* Exercise prompt *
The response should consist of the records that follow, printed exactly.

* Source information *
========================================

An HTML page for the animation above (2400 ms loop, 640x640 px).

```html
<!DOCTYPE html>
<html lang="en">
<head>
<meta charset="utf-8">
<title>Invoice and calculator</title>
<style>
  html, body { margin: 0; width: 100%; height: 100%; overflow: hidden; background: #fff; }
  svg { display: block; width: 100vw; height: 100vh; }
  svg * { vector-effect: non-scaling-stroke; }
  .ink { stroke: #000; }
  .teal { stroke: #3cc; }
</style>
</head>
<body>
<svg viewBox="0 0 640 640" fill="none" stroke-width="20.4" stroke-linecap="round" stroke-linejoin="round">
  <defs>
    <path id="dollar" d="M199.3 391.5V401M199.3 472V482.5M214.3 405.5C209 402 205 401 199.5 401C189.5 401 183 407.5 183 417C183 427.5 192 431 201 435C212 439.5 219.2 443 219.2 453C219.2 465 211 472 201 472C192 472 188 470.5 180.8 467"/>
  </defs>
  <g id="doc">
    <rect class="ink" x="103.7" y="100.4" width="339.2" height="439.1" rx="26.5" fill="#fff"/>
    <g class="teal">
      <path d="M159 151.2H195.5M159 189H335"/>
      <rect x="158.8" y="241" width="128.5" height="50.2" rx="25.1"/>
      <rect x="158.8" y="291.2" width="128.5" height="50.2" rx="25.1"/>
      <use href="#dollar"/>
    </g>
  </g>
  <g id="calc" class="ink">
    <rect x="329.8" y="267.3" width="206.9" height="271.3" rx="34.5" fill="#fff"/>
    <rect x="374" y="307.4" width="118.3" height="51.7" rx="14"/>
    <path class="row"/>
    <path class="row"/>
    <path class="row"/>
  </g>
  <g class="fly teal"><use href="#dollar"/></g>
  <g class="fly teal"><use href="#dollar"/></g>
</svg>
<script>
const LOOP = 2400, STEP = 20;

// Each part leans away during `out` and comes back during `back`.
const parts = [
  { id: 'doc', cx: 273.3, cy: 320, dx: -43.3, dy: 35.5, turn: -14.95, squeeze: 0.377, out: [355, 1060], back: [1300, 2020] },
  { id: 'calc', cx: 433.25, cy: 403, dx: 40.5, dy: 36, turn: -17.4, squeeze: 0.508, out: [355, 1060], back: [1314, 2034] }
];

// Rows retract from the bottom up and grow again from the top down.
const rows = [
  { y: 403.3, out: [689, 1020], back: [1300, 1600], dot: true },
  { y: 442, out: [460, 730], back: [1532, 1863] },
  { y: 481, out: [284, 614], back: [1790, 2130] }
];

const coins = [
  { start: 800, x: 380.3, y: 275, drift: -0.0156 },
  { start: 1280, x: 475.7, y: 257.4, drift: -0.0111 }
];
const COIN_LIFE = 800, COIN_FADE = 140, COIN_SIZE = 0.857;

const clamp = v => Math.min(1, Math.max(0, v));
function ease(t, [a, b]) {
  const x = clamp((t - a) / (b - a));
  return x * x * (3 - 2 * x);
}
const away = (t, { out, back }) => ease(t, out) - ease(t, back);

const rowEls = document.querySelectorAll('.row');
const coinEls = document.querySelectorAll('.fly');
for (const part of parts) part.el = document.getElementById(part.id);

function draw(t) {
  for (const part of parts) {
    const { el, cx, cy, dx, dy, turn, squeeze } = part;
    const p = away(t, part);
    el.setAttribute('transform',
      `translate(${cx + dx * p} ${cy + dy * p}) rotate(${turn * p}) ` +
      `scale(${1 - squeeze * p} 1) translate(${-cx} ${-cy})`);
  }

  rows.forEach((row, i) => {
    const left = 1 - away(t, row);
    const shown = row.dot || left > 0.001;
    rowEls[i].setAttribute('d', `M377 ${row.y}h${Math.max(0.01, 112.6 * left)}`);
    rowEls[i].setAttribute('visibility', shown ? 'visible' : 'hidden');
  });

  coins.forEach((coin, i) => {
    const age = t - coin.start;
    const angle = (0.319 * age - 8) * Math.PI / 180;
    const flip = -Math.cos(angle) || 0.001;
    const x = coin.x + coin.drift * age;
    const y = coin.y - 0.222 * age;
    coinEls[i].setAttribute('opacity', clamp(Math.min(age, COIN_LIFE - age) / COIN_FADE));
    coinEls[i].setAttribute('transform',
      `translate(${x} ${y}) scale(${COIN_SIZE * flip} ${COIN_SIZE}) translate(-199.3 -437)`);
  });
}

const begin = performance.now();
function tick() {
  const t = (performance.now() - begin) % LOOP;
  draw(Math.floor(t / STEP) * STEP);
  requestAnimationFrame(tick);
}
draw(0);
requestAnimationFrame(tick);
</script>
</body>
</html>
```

========================================

* Task response *
An HTML page for the animation above (2400 ms loop, 640x640 px).

```html
<!DOCTYPE html>
<html lang="en">
<head>
<meta charset="utf-8">
<title>Invoice and calculator</title>
<style>
  html, body { margin: 0; width: 100%; height: 100%; overflow: hidden; background: #fff; }
  svg { display: block; width: 100vw; height: 100vh; }
  svg * { vector-effect: non-scaling-stroke; }
  .ink { stroke: #000; }
  .teal { stroke: #3cc; }
</style>
</head>
<body>
<svg viewBox="0 0 640 640" fill="none" stroke-width="20.4" stroke-linecap="round" stroke-linejoin="round">
  <defs>
    <path id="dollar" d="M199.3 391.5V401M199.3 472V482.5M214.3 405.5C209 402 205 401 199.5 401C189.5 401 183 407.5 183 417C183 427.5 192 431 201 435C212 439.5 219.2 443 219.2 453C219.2 465 211 472 201 472C192 472 188 470.5 180.8 467"/>
  </defs>
  <g id="doc">
    <rect class="ink" x="103.7" y="100.4" width="339.2" height="439.1" rx="26.5" fill="#fff"/>
    <g class="teal">
      <path d="M159 151.2H195.5M159 189H335"/>
      <rect x="158.8" y="241" width="128.5" height="50.2" rx="25.1"/>
      <rect x="158.8" y="291.2" width="128.5" height="50.2" rx="25.1"/>
      <use href="#dollar"/>
    </g>
  </g>
  <g id="calc" class="ink">
    <rect x="329.8" y="267.3" width="206.9" height="271.3" rx="34.5" fill="#fff"/>
    <rect x="374" y="307.4" width="118.3" height="51.7" rx="14"/>
    <path class="row"/>
    <path class="row"/>
    <path class="row"/>
  </g>
  <g class="fly teal"><use href="#dollar"/></g>
  <g class="fly teal"><use href="#dollar"/></g>
</svg>
<script>
const LOOP = 2400, STEP = 20;

// Each part leans away during `out` and comes back during `back`.
const parts = [
  { id: 'doc', cx: 273.3, cy: 320, dx: -43.3, dy: 35.5, turn: -14.95, squeeze: 0.377, out: [355, 1060], back: [1300, 2020] },
  { id: 'calc', cx: 433.25, cy: 403, dx: 40.5, dy: 36, turn: -17.4, squeeze: 0.508, out: [355, 1060], back: [1314, 2034] }
];

// Rows retract from the bottom up and grow again from the top down.
const rows = [
  { y: 403.3, out: [689, 1020], back: [1300, 1600], dot: true },
  { y: 442, out: [460, 730], back: [1532, 1863] },
  { y: 481, out: [284, 614], back: [1790, 2130] }
];

const coins = [
  { start: 800, x: 380.3, y: 275, drift: -0.0156 },
  { start: 1280, x: 475.7, y: 257.4, drift: -0.0111 }
];
const COIN_LIFE = 800, COIN_FADE = 140, COIN_SIZE = 0.857;

const clamp = v => Math.min(1, Math.max(0, v));
function ease(t, [a, b]) {
  const x = clamp((t - a) / (b - a));
  return x * x * (3 - 2 * x);
}
const away = (t, { out, back }) => ease(t, out) - ease(t, back);

const rowEls = document.querySelectorAll('.row');
const coinEls = document.querySelectorAll('.fly');
for (const part of parts) part.el = document.getElementById(part.id);

function draw(t) {
  for (const part of parts) {
    const { el, cx, cy, dx, dy, turn, squeeze } = part;
    const p = away(t, part);
    el.setAttribute('transform',
      `translate(${cx + dx * p} ${cy + dy * p}) rotate(${turn * p}) ` +
      `scale(${1 - squeeze * p} 1) translate(${-cx} ${-cy})`);
  }

  rows.forEach((row, i) => {
    const left = 1 - away(t, row);
    const shown = row.dot || left > 0.001;
    rowEls[i].setAttribute('d', `M377 ${row.y}h${Math.max(0.01, 112.6 * left)}`);
    rowEls[i].setAttribute('visibility', shown ? 'visible' : 'hidden');
  });

  coins.forEach((coin, i) => {
    const age = t - coin.start;
    const angle = (0.319 * age - 8) * Math.PI / 180;
    const flip = -Math.cos(angle) || 0.001;
    const x = coin.x + coin.drift * age;
    const y = coin.y - 0.222 * age;
    coinEls[i].setAttribute('opacity', clamp(Math.min(age, COIN_LIFE - age) / COIN_FADE));
    coinEls[i].setAttribute('transform',
      `translate(${x} ${y}) scale(${COIN_SIZE * flip} ${COIN_SIZE}) translate(-199.3 -437)`);
  });
}

const begin = performance.now();
function tick() {
  const t = (performance.now() - begin) % LOOP;
  draw(Math.floor(t / STEP) * STEP);
  requestAnimationFrame(tick);
}
draw(0);
requestAnimationFrame(tick);
</script>
</body>
</html>
```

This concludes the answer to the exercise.